The New Era of Stellar Physics
Flat Iron Institute
Stellar astrophysics is undergoing a renaissance driven by new observational and theoretical capabilities. Wide-field time-domain surveys have uncovered new classes of stellar explosions, helping to understand how stars evolve and end their lives. Gravitational-wave astronomy is providing exciting insights in the properties of the final remnants of massive stars. Asteroseismology, the study of waves in stars, is also producing dramatic breakthroughs in stellar structure and evolution. Thanks to space astrometry, accurate distances are now available for an unprecedented number of galactic stars. From the theoretical standpoint, it is increasingly possible to study aspects of the three-dimensional structure of stars using targeted numerical simulations. These studies can then be used to develop more accurate models of these physics in one-dimensional stellar evolution codes. I will review some of the most important results in stellar physics of the last few years, and highlight what are the most relevant puzzles that still need to be solved. I will put particular emphasis on the physics of massive stars, which are the progenitors of core-collapse supernovae, gamma-ray bursts and the massive compact remnants observed by LIGO.

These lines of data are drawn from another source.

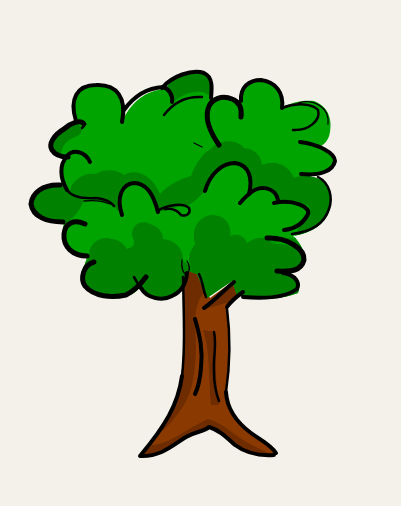
<!DOCTYPE html>
<html lang="en">
<head>
<meta charset="utf-8">
<title>Cartoon tree</title>
<style>
:root {
  --paper: #f4f1ea;
  --leaf: #00a400;
  --leaf-shade: #008200;
  --bark: #8a3a00;
  --bark-shade: #6f2c00;
  --ink: #000;
}
html, body { margin: 0; background: var(--paper); overflow: hidden; }
svg { display: block; width: 401px; height: 506px; }
.paper { fill: var(--paper); }
.leaf { fill: var(--leaf); }
.leaf-shade { fill: var(--leaf-shade); }
.bark { fill: var(--bark); }
.bark-shade { fill: var(--bark-shade); }
.ink { fill: none; stroke: var(--ink); stroke-width: 4; stroke-linecap: round; stroke-linejoin: round; }
.bold { stroke-width: 5; }
.fine { stroke-width: 2.5; }
.hair { stroke-width: 1.3; }
</style>
</head>
<body>
<svg viewBox="0 0 401 506" role="img" aria-label="Cartoon tree with a round green crown and a brown trunk">
  <defs>
    <path id="crown-shape" d="M75 123C71 98 78 84 98 84C119 84 127 100 122 122C130 103 146 90 165 89C172 78 186 71 200 72C212 74 212 86 211 99C221 93 238 98 241 112C237 88 246 79 261 80C278 81 285 93 282 108C292 102 302 100 314 101C330 107 332 122 330 132C329 140 324 145 318 148C330 151 336 157 335 162C332 172 320 176 306 176C326 177 332 190 331 203C329 222 313 233 293 236C303 244 308 260 302 267C297 273 290 273 282 273C297 277 301 286 298 293C280 300 255 300 237 295L232 281L207 298L197 274L188 271C186 290 174 300 158 299C149 297 143 293 140 287C133 297 121 298 107 296C86 293 76 281 85 264L87 257C69 254 60 240 64 223C47 223 31 217 31 204C32 190 46 183 62 186C59 172 60 162 67 157C52 154 48 146 53 138C58 129 66 124 75 123Z"/>
    <path id="trunk-shape" d="M183 262C184 320 185 370 178 396C172 416 158 435 140 457C160 456 172 446 188 436C197 431 203 431 209 427C219 430 226 436 236 446C247 454 260 456 276 455C273 446 262 442 252 435C236 422 226 410 226 395C231 360 231 330 227 306L242 290L236 279L210 298L197 272Z"/>
    <clipPath id="crown-clip"><use href="#crown-shape"/></clipPath>
    <clipPath id="trunk-clip"><use href="#trunk-shape"/></clipPath>
  </defs>

  <rect class="paper" width="401" height="506"/>

  <g id="trunk">
    <use class="bark" href="#trunk-shape"/>
    <g class="bark-shade" clip-path="url(#trunk-clip)">
      <path d="M180 262H200L205 292C198 298 195 310 195 325C198 360 194 392 182 408C172 422 164 432 150 440L168 405L180 370Z"/>
      <path d="M138 459L152 445C170 444 184 430 208 419C226 424 236 438 254 446L278 458H209Z"/>
      <path d="M203 330C210 350 209 385 211 405L219 405C215 380 216 350 215 332Z"/>
      <path d="M205 309L240 277L243 291L226 303Z"/>
    </g>
  </g>

  <g id="crown">
    <use class="leaf" href="#crown-shape"/>
    <g class="leaf-shade" clip-path="url(#crown-clip)">
      <path d="M48 158C46 140 60 126 76 123C85 128 83 134 75 137C64 141 60 150 61 158Z"/>
      <path d="M165 87C176 72 204 66 213 80L212 99C206 88 186 90 173 103C174 95 172 90 165 87Z"/>
      <path d="M68 197C70 180 84 172 96 174C105 168 118 170 124 175C136 168 152 175 160 194C168 185 180 179 191 176C196 162 204 152 211 149C220 138 238 140 244 148C254 148 262 157 262 165C275 159 289 165 294 178C306 173 322 176 335 184V225L294 240C299 220 312 214 309 206C300 200 289 204 279 202C274 188 259 184 250 195C252 175 242 161 230 163C215 166 207 180 204 192C196 200 190 207 181 206C173 208 163 213 157 211C154 193 144 182 133 184C122 186 118 199 119 212C113 203 101 201 88 199Z"/>
      <path d="M28 204C30 186 45 182 64 186C66 194 74 197 84 200C80 210 74 218 64 225C48 227 30 219 28 204Z"/>
      <path d="M78 300V268C84 261 88 262 89 257C88 243 101 235 112 239C121 240 125 246 127 249C137 246 134 241 132 235C132 223 143 220 150 224C158 226 163 232 163 239C176 240 184 250 183 261L190 266C187 254 192 249 195 244C190 226 202 214 214 215C226 216 232 226 230 236C240 232 246 239 247 243C258 234 270 238 272 243C282 236 293 237 298 242L312 262L300 300H190L188 272L170 305Z"/>
    </g>
    <path class="leaf" d="M272 244C285 237 297 240 303 251C292 244 280 244 272 244Z"/>
  </g>

  <g id="crown-outline" class="ink">
    <path d="M76 121C69 99 77 85 96 85C117 84 127 98 122 122"/>
    <path d="M124 110C134 96 147 88 163 87C169 89 173 95 172 102"/>
    <path d="M162 88C172 76 192 69 204 73C213 77 212 88 211 98"/>
    <path class="fine" d="M164 115C173 103 186 96 202 97"/>
    <path class="bold" d="M219 145C210 132 205 120 208 109C211 98 223 95 232 99C240 102 242 109 241 117"/>
    <path d="M241 101C240 87 249 80 261 80C276 82 284 93 282 108"/>
    <path class="fine" d="M282 108C297 102 313 104 318 110C321 120 309 131 293 130"/>
    <path class="hair" d="M298 103C314 98 330 108 328 124"/>
    <path d="M300 142C318 144 335 153 335 161C333 171 320 176 301 174"/>
    <path class="fine" d="M318 177C330 183 333 198 329 209C324 224 310 232 292 234"/>
    <path class="bold" d="M84 124C80 119 71 123 64 129C54 135 48 144 52 150C55 155 61 157 68 157"/>
    <path class="fine" d="M76 123C83 120 87 124 82 128"/>
    <path d="M90 162C85 151 73 149 67 156C59 165 60 178 67 190"/>
    <path class="bold" d="M60 185C43 184 32 193 31 204C33 217 47 222 63 222"/>
    <path class="fine" d="M67 190C72 197 82 199 96 198C107 199 111 202 114 206"/>
    <path class="hair" d="M84 201C94 200 103 201 110 204"/>
    <path d="M122 215C116 197 122 184 134 183C147 183 154 196 158 212"/>
    <path class="fine" d="M157 211C169 204 183 203 189 208C191 213 187 217 181 215M165 209C173 208 178 211 181 215"/>
    <path d="M205 191C210 174 222 163 235 163C249 165 253 178 249 194C244 198 242 201 240 203"/>
    <path d="M249 194C260 184 275 187 278 200"/>
    <path d="M274 203C293 199 311 207 308 214C303 224 294 229 284 230"/>
    <path class="bold" d="M267 238C287 237 305 249 304 260C301 271 291 272 277 271"/>
    <path d="M283 273C296 275 300 283 297 289C286 297 265 299 243 297"/>
    <path class="bold" d="M85 224C74 219 65 223 64 234C63 247 73 256 87 256"/>
    <path class="bold" d="M94 262C83 265 80 279 85 286C94 297 112 298 126 295C134 291 140 285 146 277"/>
    <path class="fine" d="M134 277L141 289"/>
    <path d="M141 288C147 299 163 301 172 296C181 292 186 283 187 273"/>
    <path class="hair" d="M182 260C181 268 183 274 187 274C191 270 189 264 187 261M194 143L202 147"/>
  </g>

  <g id="trunk-outline" class="ink">
    <path class="fine" d="M183 277C184 320 185 350 182 376"/>
    <path d="M182 376C178 405 165 426 140 456C160 457 172 446 186 437C196 431 204 432 209 427C219 430 226 437 235 445C247 454 259 456 274 455"/>
    <path class="fine" d="M227 309C231 340 230 365 226 392"/>
    <path d="M226 392C227 410 239 424 251 433C262 441 270 444 276 453"/>
    <path class="fine" d="M199 274C203 282 203 290 206 297"/>
    <path d="M204 308C213 302 222 292 234 282M227 307C231 301 236 297 243 292"/>
    <path d="M195 319C200 336 203 350 201 368C200 380 198 388 195 394"/>
    <path class="fine" d="M214 332C217 345 213 357 214 372C214 385 216 393 219 401"/>
  </g>
</svg>
</body>
</html>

Date: Thursday, 11 April 2019 Time: 11:30 Where: Université de Montréal Pavillon Roger-Gaudry, Local D-460 Contact: Paul Charbonneau